The majority of those who addressed the Goldsboro City Council Monday evening were cordial -- thanking the board for its "hard work" and years of support for local organizations who rely heavily on allocations from the city and county governments to survive.
But one city resident took aim at City Manager Joe Huffman during a public hearing on his proposed 2010-11 budget, calling for the end of what he called "wasteful spending" and unnecessary increases in tax and service rates.
Johnnie McKoy said it was "sad" that while working families are struggling to keep their homes, the city government is talking about placing additional burdens on them in the form of a proposed 5-cent tax increase, 15 percent water rate increase and 5 percent sewer rate increase.
"I know in my home, things that we did last year, we don't do this year, and it's a sad situation to ride around Goldsboro, seeing people's homes being foreclosed, people out of work, people walking the street who can't find jobs. We're still cutting back on our budgets at our homes in order to try to make ends meet," he said. "But it appears that some of the thinking in the upper echelon is not in tune with the thinking of working families. ... If we, as citizens of this city, can trim our budgets and cut back and do without some things even though we want them, I think that the city needs to be in tune and do the same thing.
"I think that (Huffman) needs to learn how to use and budget what we have, or maybe we need to get another city manager. ... We need people in positions who can run the house. If we can skim and do without, I think you all need to get in line with us. ... We are all struggling and I don't think it's right for the citizens to struggle and the city not to. We don't need no rich city."
McKoy was one of only about a half-dozen people who spoke during the public hearing -- dozens were on hand, but most showed up to support the person speaking on behalf of whichever organization they were a part of.
And he was one of only a few who spoke from the perspective of a citizen.
Most of the others came to talk about their organizations, how the proposed 20 percent reduction in funding for them would impact those they serve.
Like Jane Rustin, who spoke on behalf of the Wayne County Museum.
"Most of our revenue comes from the city and the county," she said.
So a 20 percent reduction, she said, would be a significant blow to the group's $40,000 operating budget.
"It doesn't sound like a lot, but when you think of a budget of $40,000, that's a whopping 6 percent of that very meager budget," she said.
WATCH medical director Dr. Clark Gaither also addressed the board -- the group asked for $30,000 and, under the proposed budget, would only receive $16,000.
"I'm here tonight to make a case for the balance," he said.
He talked about the positive impact WATCH has had on the community -- how residents who might otherwise go without have received the care and medicine they need because of the program.
And with the opening of a second freestanding clinic over the past year, "in many respects, our workload has doubled," he said.

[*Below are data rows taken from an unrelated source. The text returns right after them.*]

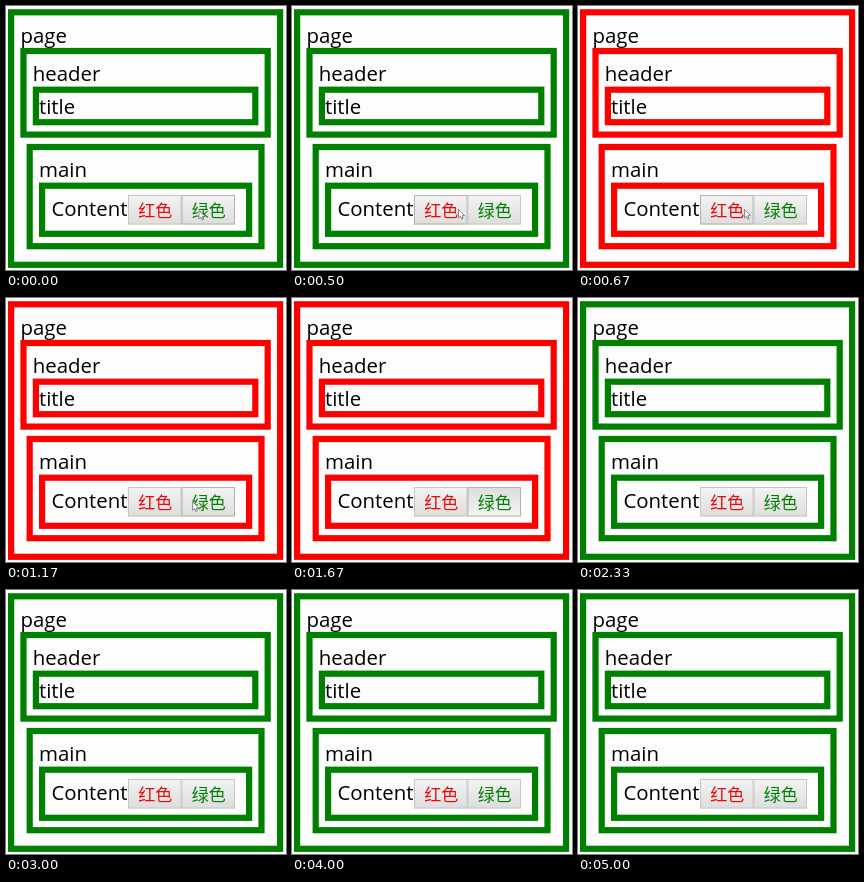
An HTML page with a canvas that plays this animation: 280 px wide and 264 px high, repeating every 5170 ms.

```html
<!DOCTYPE html>
<html lang="zh-CN">
<head>
<meta charset="utf-8">
<style>
  html, body { margin: 0; width: 100%; height: 100%; overflow: hidden; background: #fff; }
  canvas { display: block; }
</style>
</head>
<body>
<canvas id="stage" width="280" height="264"></canvas>
<script>
const ctx = document.getElementById('stage').getContext('2d');
const LOOP = 5170;
const STEPS_PER_SECOND = 6;
const UNIT = 6.2; // border, padding and gap share one size
const LINE = 26.3;
const ASCENT = 21;
const BUTTON = { width: 53.5, height: 29.5 };
const LATIN = '20.4px "Open Sans", "Noto Sans", sans-serif';
const CHINESE = '17px "Noto Sans CJK SC", "Noto Sans CJK", sans-serif';

const page = {
  label: 'page', padding: UNIT, children: [
    { label: 'header', padding: UNIT, children: [
      { label: 'title', padding: 0 }
    ] },
    { label: 'main', padding: UNIT, margin: UNIT, children: [
      { label: 'Content', padding: UNIT, buttons: true }
    ] }
  ]
};

const mix = (from, to, amount) => from + (to - from) * amount;
const progress = (value, from, to) => Math.min(1, Math.max(0, (value - from) / (to - from)));

function drawText(text, x, y, font, color) {
  ctx.font = font;
  ctx.fillStyle = color;
  ctx.fillText(text, x, y);
}

function drawButton(x, y, text, color, state) {
  const { width, height } = BUTTON;
  const shades = ['#f4f4f4', '#dddddd'];
  if (state === 'pressed') shades.reverse();
  const fill = ctx.createLinearGradient(0, y, 0, y + height);
  shades.forEach((shade, i) => fill.addColorStop(i, shade));
  ctx.fillStyle = fill;
  ctx.fillRect(x, y, width, height);
  ctx.strokeStyle = state === 'normal' ? '#c6c6c6' : '#b0b0b0';
  ctx.lineWidth = 1;
  ctx.strokeRect(x + 0.5, y + 0.5, width - 1, height - 1);
  drawText(text, x + 10.2, y + 22, CHINESE, color);
}

// Draws a box with its contents and returns its bottom edge.
function drawBox(box, left, top, right, look) {
  const inset = UNIT + box.padding;
  const x = left + inset;
  const y = top + inset;
  drawText(box.label, x, y + ASCENT, LATIN, '#000');

  let bottom = y + LINE;
  if (box.buttons) {
    drawButton(122, y, '红色', '#ee0808', look.redState);
    drawButton(122 + BUTTON.width, y, '绿色', '#008000', look.greenState);
    bottom = y + BUTTON.height;
  }
  for (const child of box.children || []) {
    const margin = child.margin || 0;
    bottom = drawBox(child, x + margin, bottom + margin, right - inset - margin, look) + margin;
  }
  bottom += inset;

  ctx.strokeStyle = look.frameColor;
  ctx.lineWidth = UNIT;
  ctx.strokeRect(left + UNIT / 2, top + UNIT / 2, right - left - UNIT, bottom - top - UNIT);
  return bottom;
}

function drawPointer(step) {
  if (step > 8) return;
  const toRed = progress(step, 0, 3);
  const toGreen = progress(step, 5, 8) ** 2;
  ctx.save();
  ctx.translate(mix(mix(193, 166.5, toRed), 212, toGreen), 204.5 - toRed + toGreen);
  const arrow = new Path2D('M0 0V8.5L2 6.7L3.3 9.6L4.6 9L3.4 6.2L6 6Z');
  ctx.fillStyle = '#fff';
  ctx.fill(arrow);
  ctx.strokeStyle = '#707070';
  ctx.lineWidth = 0.8;
  ctx.stroke(arrow);
  ctx.restore();
}

function render(time) {
  // A few ms of lead absorb the rounding of step times to 10 ms.
  const step = Math.floor((time + 4) * STEPS_PER_SECOND / 1000);
  const within = (first, end) => step >= first && step < end;
  const overGreen = step < 2 || within(7, 13);
  const look = {
    frameColor: within(4, 11) ? '#ff0000' : '#008000',
    redState: within(2, 7) ? 'hover' : 'normal',
    greenState: step === 10 ? 'pressed' : overGreen ? 'hover' : 'normal'
  };

  ctx.fillStyle = '#fff';
  ctx.fillRect(0, 0, 280, 264);
  ctx.fillStyle = '#fdfdfd';
  ctx.fillRect(4, 5, 272, 255);
  drawBox(page, 2, 3.2, 277.2, look);
  drawPointer(step);
}

const start = performance.now();
function tick() {
  render((performance.now() - start) % LOOP);
  requestAnimationFrame(tick);
}
tick();
</script>
</body>
</html>
```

"So if there is any way possible ... we would respectfully request the balance," Gaither said.
Others also took a few minutes to explain to the council what their organizations do with allocations from the city government -- like Arts Council of Wayne County executive director Sarah Merritt and Boys and Girls Clubs director Mary Ann Dudley.
And then, after nearly an hour, the public hearing was closed.
But that didn't stop Mayor Al King from offering his thoughts on some of the things that had been said to the board, most notably, the comment made by McKoy about the potential need to replace the city manager.
"A lot of people have approached me about what the city manager wants to do. ... So let me make this clear. This council decides. That is what our job is. The city manager recommends," he said. "I know what this man does ... and I could never do it because I wouldn't sit and listen to this garbage."
No formal decision was made on Huffman's recommendation, as he was asked last week to come up with a version of the budget that does not include a tax increase, a plan will be revealed during the council's next budget work session, scheduled for May 26 at 9 a.m.